on Sep 23 by Blue Odeyssey
With the news of Index Corporation’s financial predicament, the sale of prized asset Atlus – one of the most respected publishers, developers and subsequent localisers of Japanese games – became an inevitability. The buyer on the other hand was less obvious. Is Sega’s acquisition of Atlus a good thing?
So Sega has been announced as the winning bidder for control over Atlus and all associated IP, while not unexpected it is surprising to see Sega Sammy lay down so much mullah after only just completing a restructure which resulted in a significant reduction in video game output; so far the company has released less than 5 boxed titles in 2013. This can be partially explained by Sega’s modern business strategy of increasingly emphasising smaller digital titles over traditional boxed releases but confuses the motivation behind the purchase of Atlus even further. It’s fair to say few of Atlus’s assets lend themselves well to either the mobile or digital bite size format.
After official confirmation Sega released a statement claiming the purchase would allow them to
1. “Gain access to prominent IPs in the home video game software, through which the company can expect to achieve steady flows of revenue.”
2. “Expect further facilitation of revenue growth for the PC Online Game Business and Content Business for Smart Devices operated by SEGA and SEGA Networks Co.,Ltd. by exploiting acquired prominent IPs.”

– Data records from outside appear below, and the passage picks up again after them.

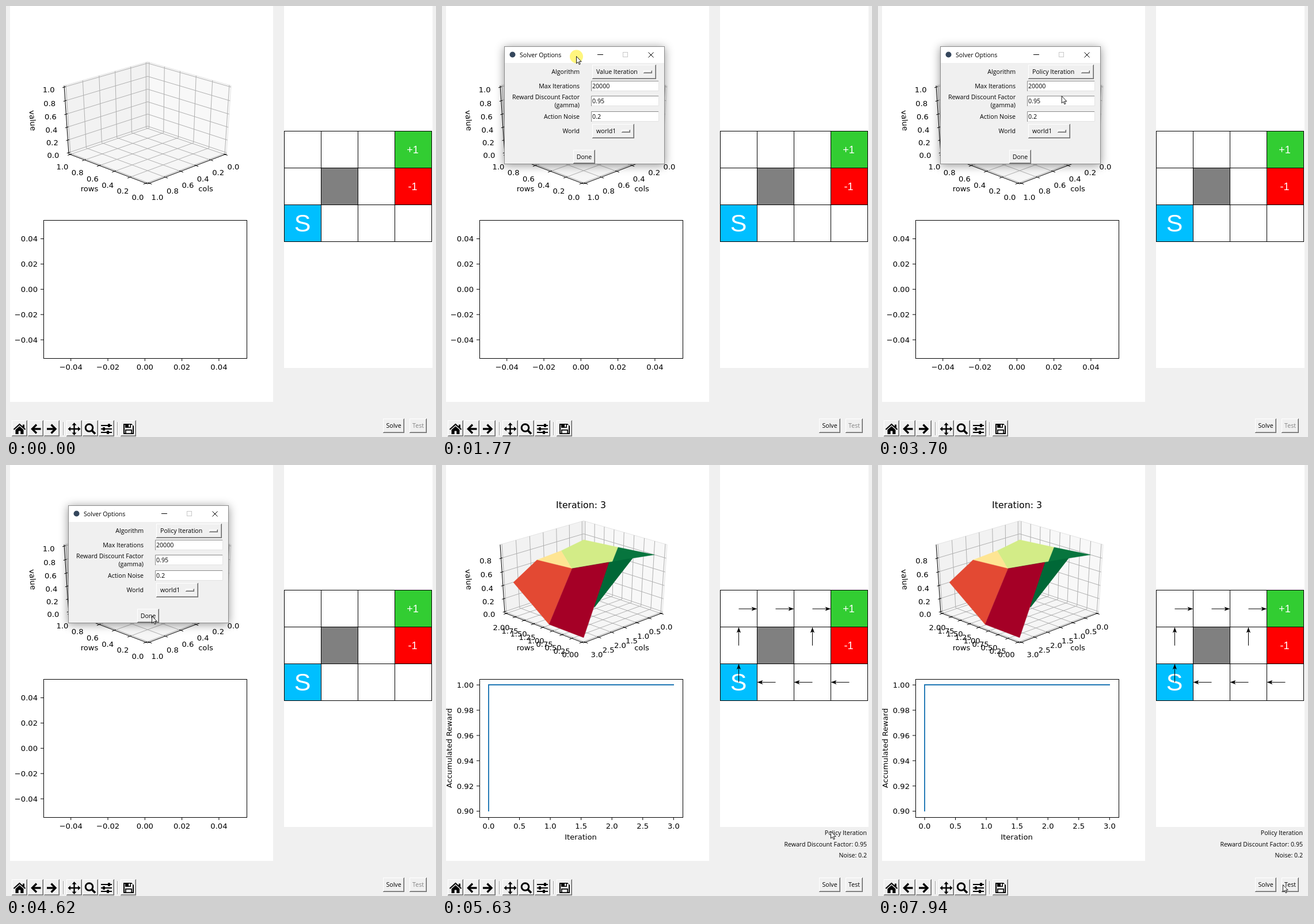
Animation of 747 by 749 pixels, one loop 8000 ms. Source, as an HTML page with a canvas:

```html
<!DOCTYPE html>
<html lang="en">
<head>
<meta charset="utf-8">
<title>Grid world solver</title>
<style>
html, body { margin: 0; width: 100%; height: 100%; overflow: hidden; background: #f0f0f0; }
canvas { display: block; }
</style>
</head>
<body>
<canvas id="stage" width="747" height="749"></canvas>
<script>
const g = document.getElementById('stage').getContext('2d');
const LOOP = 8000;
const PLOT = '"DejaVu Sans", sans-serif', UI = '"Open Sans", sans-serif', CELL = '"Liberation Sans", sans-serif';

// ---------- helpers ----------
function rect(x, y, w, h, fill) { g.fillStyle = fill; g.fillRect(x, y, w, h); }
function frame(x, y, w, h, color) {
  g.strokeStyle = color; g.lineWidth = 1; g.strokeRect(x + .5, y + .5, w - 1, h - 1);
}
function path(pts, close) {
  g.beginPath();
  pts.forEach((p, i) => i ? g.lineTo(p[0], p[1]) : g.moveTo(p[0], p[1]));
  if (close) g.closePath();
}
function line(pts, color = '#000', width = 1) {
  path(pts); g.strokeStyle = color; g.lineWidth = width; g.stroke();
}
function poly(pts, color) { path(pts, true); g.fillStyle = color; g.fill(); }
function disc(x, y, r, color) {
  g.beginPath(); g.arc(x, y, r, 0, 7); g.fillStyle = color; g.fill();
}
function text(s, x, y, { size = 10.6, font = UI, align = 'left', color = '#000' } = {}) {
  g.font = size + 'px ' + font; g.textAlign = align; g.fillStyle = color;
  g.fillText(s, x, y + size * .36);
}
function label(s, x, y, align = 'center', size = 13.1) { text(s, x, y, { size, font: PLOT, align }); }
function turned(s, x, y, deg) {
  g.save(); g.translate(x, y); g.rotate(deg * Math.PI / 180); label(s, 0, 0); g.restore();
}
const num = (v, d) => v.toFixed(d).replace('-', '\u2212');
const range = n => Array.from({ length: n }, (_, i) => i);

function raised(x, y, w, h) {
  rect(x, y, w, h, '#696969');
  rect(x, y, w - 1, h - 1, '#fff');
  rect(x + 1, y + 1, w - 2, h - 2, '#a0a0a0');
  rect(x + 1, y + 1, w - 3, h - 3, '#f0f0f0');
}
function button(s, x, y, w, h, on = true) {
  raised(x, y, w, h);
  text(s, x + w / 2, y + h / 2, { align: 'center', color: on ? '#000' : '#838383' });
}
function option(s, x, y, w) {
  raised(x, y, w, 25);
  text(s, x + 7, y + 12);
  raised(x + w - 22, y + 10, 15, 5);
}
function entry(s, y) {
  rect(259, y, 118, 18, '#fff');
  line([[259.5, y + 18], [259.5, y + .5], [377, y + .5]], '#8a8a8a');
  line([[260, y + 17.5], [376.5, y + 17.5], [376.5, y]], '#e3e3e3');
  text(s, 261, y + 9);
}
function panel(x, y, w, h, fill) {
  g.save();
  g.shadowColor = 'rgba(0,0,0,.42)'; g.shadowBlur = 15; g.shadowOffsetY = 2;
  rect(x, y, w, h, fill);
  g.restore();
  frame(x, y, w, h, '#8b8b8b');
}
function cross(x, y) {
  line([[x - 4.5, y - 4.5], [x + 4.5, y + 4.5]]);
  line([[x + 4.5, y - 4.5], [x - 4.5, y + 4.5]]);
}

// ---------- 3D plot ----------
// a runs from the back corner to the right, b to the left, z up; all 0..1
function project(a, b, z) {
  const d = a + b, w = 1 - .0577 * d - .052 * z;
  return [246 + 129.1 * (a - b) / w, (211 + 31.2 * d - 119 * z) / w];
}
const pad = u => (u + 1 / 48) / (1 + 1 / 24);
const mix = (p, q, u) => [p[0] + (q[0] - p[0]) * u, p[1] + (q[1] - p[1]) * u];

// rows / cols: tick count, step, digits, first and last label place
// z: tick count, first tick in steps of 0.2, height of first tick, height per tick
const emptyAxes = {
  rows: [6, .2, 1, [229, 332], [98, 279]], cols: [6, .2, 1, [395, 279], [263, 332]], z: [6, 0, .02, .192]
};
const rows = [9, .25, 2, [223, 329], [103, 282]], cols = [7, .5, 1, [390, 281], [269, 329]];
const firstAxes = { rows, cols, z: [7, -4, .071, .135] };
const lastAxes = { rows, cols, z: [5, 0, .02, .1975] };

const firstSurface = {
  pts: [246,134, 206,149, 165,157, 127,254, 307,152, 265,178, 225,165, 184,205, 369,170, 331,176, 289,169, 246,229],
  fill: ['#ebf5a3', '#b9e176', '#b9e176', '#a50026', '#006837', '#60ba62']
};
const lastSurface = {
  pts: [246,130, 207,149, 165,165, 124,204, 306,143, 265,247, 226,180, 186,277, 369,156, 331,162, 290,169, 246,300],
  fill: ['#d3ec87', '#fee593', '#07753e', '#e34933', '#006837', '#a50026']
};

function cube(axes) {
  const P = project, grid = '#b0b0b0';
  poly([P(0,1,1), P(0,0,1), P(0,0,0), P(0,1,0)], '#f2f2f2');
  poly([P(1,0,1), P(0,0,1), P(0,0,0), P(1,0,0)], '#f8f8f8');
  poly([P(0,1,0), P(0,0,0), P(1,0,0), P(1,1,0)], '#f6f6f6');
  line([P(0,1,1), P(0,0,1), P(1,0,1), P(1,0,0)], '#e4e4e4');
  line([P(0,0,1), P(0,0,0)], '#dcdcdc');

  const [rn, rs, rd, r0, r1] = axes.rows, [cn, cs, cd, c0, c1] = axes.cols, [zn, zi, z0, dz] = axes.z;
  const ra = range(rn).map(i => 1 - pad(i / (rn - 1)));
  const cb = range(cn).map(i => pad(i / (cn - 1)));
  const zs = range(zn).map(i => z0 + i * dz);
  ra.forEach(a => line([P(a,1,0), P(a,0,0), P(a,0,1)], grid));
  cb.forEach(b => line([P(1,b,0), P(0,b,0), P(0,b,1)], grid));
  zs.forEach(z => line([P(0,1,z), P(0,0,z), P(1,0,z)], grid));

  line([P(0,1,1), P(0,1,0), P(1,1,0), P(1,0,0)]);
  ra.forEach((a, i) => {
    line([P(a,.985,0), P(a,1.03,0)]);
    label(num(i * rs, rd), ...mix(r0, r1, i / (rn - 1)));
  });
  cb.forEach((b, i) => {
    line([P(.985,b,0), P(1.03,b,0)]);
    label(num(i * cs, cd), ...mix(c0, c1, i / (cn - 1)));
  });
  zs.forEach((z, i) => {
    const [x, y] = P(0, 1, z);
    line([[x - 3, y + 1], [x + 2.5, y - .7]]);
    label(num((zi + i) * .2, 1), x - 27, y + 4.5);
  });
  label('rows', 145, 317);
  label('cols', 347, 317);
  turned('value', 46.5, 199, 86);
}
function surface({ pts, fill }) {
  const at = i => [pts[2 * i], pts[2 * i + 1]];
  [0, 1, 4, 2, 5, 6].forEach((q, i) => {
    const quad = [q, q + 1, q + 5, q + 4].map(at);
    poly(quad, fill[i]);
    path(quad, true); g.strokeStyle = fill[i]; g.lineWidth = .4; g.stroke();
  });
}

// ---------- reward plot ----------
function xTick(s, x) { line([[x, 612], [x, 617]]); label(s, x, 627.5); }
function rewardPlot(iter) {
  const started = iter >= 0;
  range(started ? 6 : 5).forEach(i => {
    const y = started ? 382.2 + 43.9 * i : 404.5 + 43.9 * i;
    line([[60, y], [65, y]]);
    label(started ? num(1 - .02 * i, 2) : num((2 - i) * .02, 2), 55, y, 'right');
  });
  if (iter < 1) {
    range(5).forEach(i => xTick(num((i - 2) * .02, 2), 112.7 + 64.3 * i));
  } else {
    const step = [.2, .25, .5][iter - 1], n = Math.round(iter / step);
    range(n + 1).forEach(i => xTick(num(i * step, iter === 2 ? 2 : 1), 81 + 321.3 * i / n));
  }
  if (started) {
    label('Iteration', 241, 646);
    turned('Accumulated Reward', 12.5, 492, -90);
    line(iter ? [[81, 602], [81, 382], [403, 382]] : [[241.5, 602], [241.5, 381]], '#1f77b4', 1.9);
  }
  frame(65, 372, 354, 241, '#000');
}

// ---------- grid world ----------
const turn = { r: 0, d: 90, l: 180, u: -90 };
function arrow(col, row, dir) {
  g.save();
  g.translate(515.5 + 64 * col, 250 + 63.8 * row);
  g.rotate(turn[dir] * Math.PI / 180);
  line([[0, 0], [25, 0]]);
  poly([[32, 0], [22, -3.6], [24.5, 0], [22, 3.6]], '#000');
  g.restore();
}
function world(policy) {
  const paint = (c, r, color) => rect(483 + 64 * c, 217 + 64 * r, 64, 64, color);
  paint(3, 0, '#32cd32'); paint(3, 1, '#f00'); paint(1, 1, '#808080'); paint(0, 2, '#00bfff');
  range(5).forEach(i => line([[483.5 + 64 * i, 217], [483.5 + 64 * i, 410]]));
  range(4).forEach(i => line([[483, 217.5 + 64 * i], [740, 217.5 + 64 * i]]));
  const white = { font: CELL, align: 'center', color: '#fff' };
  text('+1', 706.5, 250, { ...white, size: 18 });
  text('-1', 706.5, 314, { ...white, size: 18 });
  text('S', 515, 376.5, { ...white, size: 43 });
  [...policy].forEach((d, i) => { if (d in turn) arrow(i % 4, i >> 2, d); });
}

// ---------- toolbar ----------
function toolbar() {
  [10, 38, 66, 105, 133, 161, 199].forEach(x => raised(x, 720, 27, 28));
  [99, 193].forEach(x => { rect(x, 723, 1, 23, '#a0a0a0'); rect(x + 1, 723, 1, 23, '#fff'); });
  const y = 735;
  line([[13.5, 736], [23.5, 727], [33.5, 736]], '#000', 2.2);
  rect(29, 727.5, 3, 6, '#000');
  poly([[16.5, 736.5], [23.5, 730.3], [30.5, 736.5], [30.5, 744], [25.3, 744], [25.3, 738.5], [21.7, 738.5], [21.7, 744], [16.5, 744]], '#000');
  [[52, 1], [79.5, -1]].forEach(([x, s]) => {
    line([[x + 8.5 * s, y], [x - 6 * s, y]], '#000', 3.4);
    line([[x + s, y - 7.5], [x - 6.5 * s, y], [x + s, y + 7.5]], '#000', 3.4);
  });
  const cx = 118.5;
  line([[cx - 8, y], [cx + 8, y]], '#000', 2.4);
  line([[cx, y - 8], [cx, y + 8]], '#000', 2.4);
  range(4).forEach(i => {
    g.save(); g.translate(cx, y); g.rotate(i * Math.PI / 2);
    poly([[11, 0], [6.5, -4], [6.5, 4]], '#000');
    g.restore();
  });
  g.beginPath(); g.arc(144.5, 733, 6.3, 0, 7);
  g.strokeStyle = '#000'; g.lineWidth = 3; g.stroke();
  line([[149, 737.5], [155, 743.5]], '#000', 3.8);
  [[729, 179], [735, 170], [741, 177]].forEach(([ly, kx]) => {
    line([[165, ly], [184, ly]], '#000', 2);
    rect(kx - 2, ly - 2.8, 4, 5.6, '#000');
  });
  poly([[204, 726], [218, 726], [222, 730], [222, 744], [204, 744]], '#000');
  rect(206, 728, 14, 14, '#f0f0f0');
  rect(207, 726, 10, 7, '#000'); rect(213, 727.5, 2.5, 4, '#f0f0f0');
  rect(207, 736, 12, 8, '#000'); rect(208.7, 737.7, 8.6, 4.6, '#f0f0f0');
}

// ---------- windows ----------
function optionsWindow(dx, dy, algorithm, wide) {
  g.save(); g.translate(dx, dy);
  panel(108, 70, 279, 205, '#f0f0f0');
  rect(109, 71, 277, 28, '#fff');
  disc(122.5, 84.5, 5, '#34465c');
  text('Solver Options', 135, 85);
  line([[270, 84.5], [280, 84.5]]);
  frame(314, 80, 9, 9, '#c8c8c8');
  cross(363, 85);
  [['Algorithm', 114], ['Max Iterations', 139], ['Reward Discount Factor', 158.5], ['(gamma)', 172.5],
   ['Action Noise', 192], ['World', 217]].forEach(([s, y]) => text(s, 239, y, { align: 'right' }));
  option(algorithm, 261, 102, wide ? 114 : 111);
  entry('20000', 130); entry('0.95', 156); entry('0.2', 183);
  option('world1', 261, 205, 73);
  button('Done', 228, 250, 38, 24);
  g.restore();
}
function menu(hover) {
  rect(263, 131, 116, 61, 'rgba(0,0,0,.25)');
  rect(260, 128, 116, 60, '#f0f0f0');
  frame(260, 128, 116, 60, '#a0a0a0');
  ['Value Iteration', 'Policy Iteration', 'Q Learning'].forEach((s, i) => {
    if (i === hover) rect(263, 149, 110, 18, '#0078d7');
    text(s, 282, 140 + 18 * i, { color: i === hover ? '#fff' : '#000' });
  });
}
function messageBox(hover) {
  panel(324, 330, 193, 143, '#fff');
  rect(325, 433, 191, 39, '#f0f0f0');
  disc(339.5, 344, 5, '#34465c');
  cross(500, 345);
  disc(360, 396, 14.3, '#0078d7');
  rect(359, 392, 2.2, 12, '#fff'); disc(360.1, 388.4, 1.5, '#fff');
  text('Optimization is done.', 384, 397);
  rect(432, 444, 69, 19, hover ? '#e5f1fb' : '#e1e1e1');
  frame(432, 444, 69, 19, '#0078d7');
  if (!hover) frame(433, 445, 67, 17, '#0078d7');
  text('OK', 466.5, 453.5, { align: 'center' });
}

// ---------- pointer ----------
// start, last step, steps, then the corners of the way
const moves = [
  [70, 150, 2, [687, 734]],
  [300, 380, 2, [679, 734]],
  [610, 910, 5, [126, 63]],
  [1620, 1770, 3, [233, 87]],
  [1920, 2610, 10, [344, 159], [330, 118]],
  [2930, 3010, 2, [329, 126]],
  [3090, 3240, 3, [320, 157]],
  [3700, 3860, 3, [316, 154]],
  [4010, 4090, 2, [283, 217]],
  [4240, 4620, 6, [253, 262]],
  [4950, 5170, 4, [528, 438]],
  [5250, 5630, 6, [675, 636]],
  [6020, 6630, 9, [445, 447]],
  [7010, 7630, 9, [738, 712], [731, 722]],
  [7710, 7940, 4, [710, 734], [703, 729]]
];
const clicks = [[1620, 1920], [2860, 2930], [3550, 3630], [4870, 4950], [6860, 6940]];

function along(pts, u) {
  const len = pts.slice(1).map((p, i) => Math.hypot(p[0] - pts[i][0], p[1] - pts[i][1]));
  let rest = u * len.reduce((s, l) => s + l, 0);
  for (let i = 0; i < len.length; i++) {
    if (rest <= len[i]) return mix(pts[i], pts[i + 1], rest / len[i]);
    rest -= len[i];
  }
  return pts[pts.length - 1];
}
function pointerAt(t) {
  let pos = [694, 753];
  for (const [from, to, n, ...way] of moves) {
    if (t < from) break;
    const k = Math.min(n, 1 + Math.floor((t - from) / (to - from) * (n - 1) + .001));
    pos = along([pos, ...way], k / n);
  }
  return pos;
}
function pointer([x, y], pressed) {
  if (pressed) disc(x + .5, y + .8, 11.5, 'rgba(255,238,0,.5)');
  const shape = [[0, 0], [0, 12.4], [2.9, 9.8], [4.8, 14.2], [6.7, 13.4], [4.8, 9.2], [8.7, 9.2]];
  const pts = shape.map(p => [x + .5 + p[0], y + .5 + p[1]]);
  poly(pts, '#fff');
  path(pts, true); g.strokeStyle = '#000'; g.lineWidth = .9; g.stroke();
}

// ---------- scene ----------
function draw(t) {
  const during = (a, b) => t >= a && t < b;
  const iter = [5020, 5250, 5400, 5550].filter(s => t >= s).length - 1;
  const pos = pointerAt(t);

  rect(0, 0, 747, 749, '#f0f0f0');
  rect(7, 0, 457, 688, '#fff');
  rect(483, 0, 258, 629, '#fff');

  cube(iter < 0 ? emptyAxes : iter ? lastAxes : firstAxes);
  if (iter >= 0) {
    surface(iter ? lastSurface : firstSurface);
    label('Iteration: ' + iter, 241.5, 69, 'center', 15.7);
    ['Policy Iteration', 'Reward Discount Factor: 0.95', 'Noise: 0.2']
      .forEach((s, i) => text(s, 738, 639.5 + 19.5 * i, { align: 'right' }));
  }
  rewardPlot(iter);
  world(iter < 0 ? '' : iter ? 'rrr.u.u.ulll' : 'rrr.u.u.urul');
  toolbar();
  const done = t >= 5630;
  button('Solve', 655, 717, 37, 25, done || iter < 0);
  button('Test', 701, 717, 30, 25, done);

  if (during(760, 4950)) {
    const dx = t < 1770 ? Math.min(0, pos[0] - 233) : 0, dy = t < 1770 ? Math.min(0, pos[1] - 87) : 0;
    const opening = t < 1620, chosen = t >= 3630;
    optionsWindow(opening ? -107 : dx, opening ? -24 : dy, chosen ? 'Policy Iteration' : 'Value Iteration', chosen);
  }
  if (during(2930, 3630)) menu(t >= 3160 ? 1 : -1);
  if (during(5710, 6940)) messageBox(t >= 6550);
  pointer(pos, clicks.some(([a, b]) => during(a, b)));
}
function tick() {
  draw(performance.now() % LOOP);
  requestAnimationFrame(tick);
}
tick();
</script>
</body>
</html>
```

3. “Maximise the value of acquired IPs by effectively deploying them in the Pachislot and Pachinko machines segment, Amusement Machines Sales and Amusement Center Operations segments.”
So from these statements we can begin to gather a more complete picture as to how Sega intends to glean value from the purchase. First and foremost statement 1 is likely to encourage the most positive commentary as it suggests Sega intends to continue to utilise the properties in the same manner as Index Corporation. This will be a major relief for the company’s fans, the idea of Atlus remaining in its current form with greater resources at its disposal is an attractive proposition indeed, if this is truly how Sega intends to proceed then it can only bode well for future releases.
Statement 2 is slightly more discouraging as it suggests Sega intends to bastardise further IPs to offer additional mobile offerings, this is not necessarily a negative strategic direction but does suggest an increased focus on creating more typically casual based products in the future.
Finally statement 3, now this may be the most influential and genuine reason for the companies’ purchase, with so many recognisable intellectual properties in Japan it’s fair to say this could represent a genuine coup and contribute to the company’s portfolio in the pachinko machine industry.
It will be interesting to see how Sega strategically approaches the management of Atlus, with previous success in the purchase and effective organisation of developers Creative Assembly and Sports Interactive they have a proven track record in cultivating and encouraging creative expansion. That being said, with Sega’s current risk averse approach to worldwide game releases there is potentially a chance we may see very few Atlus inspired titles make it out of Japan in the significant future.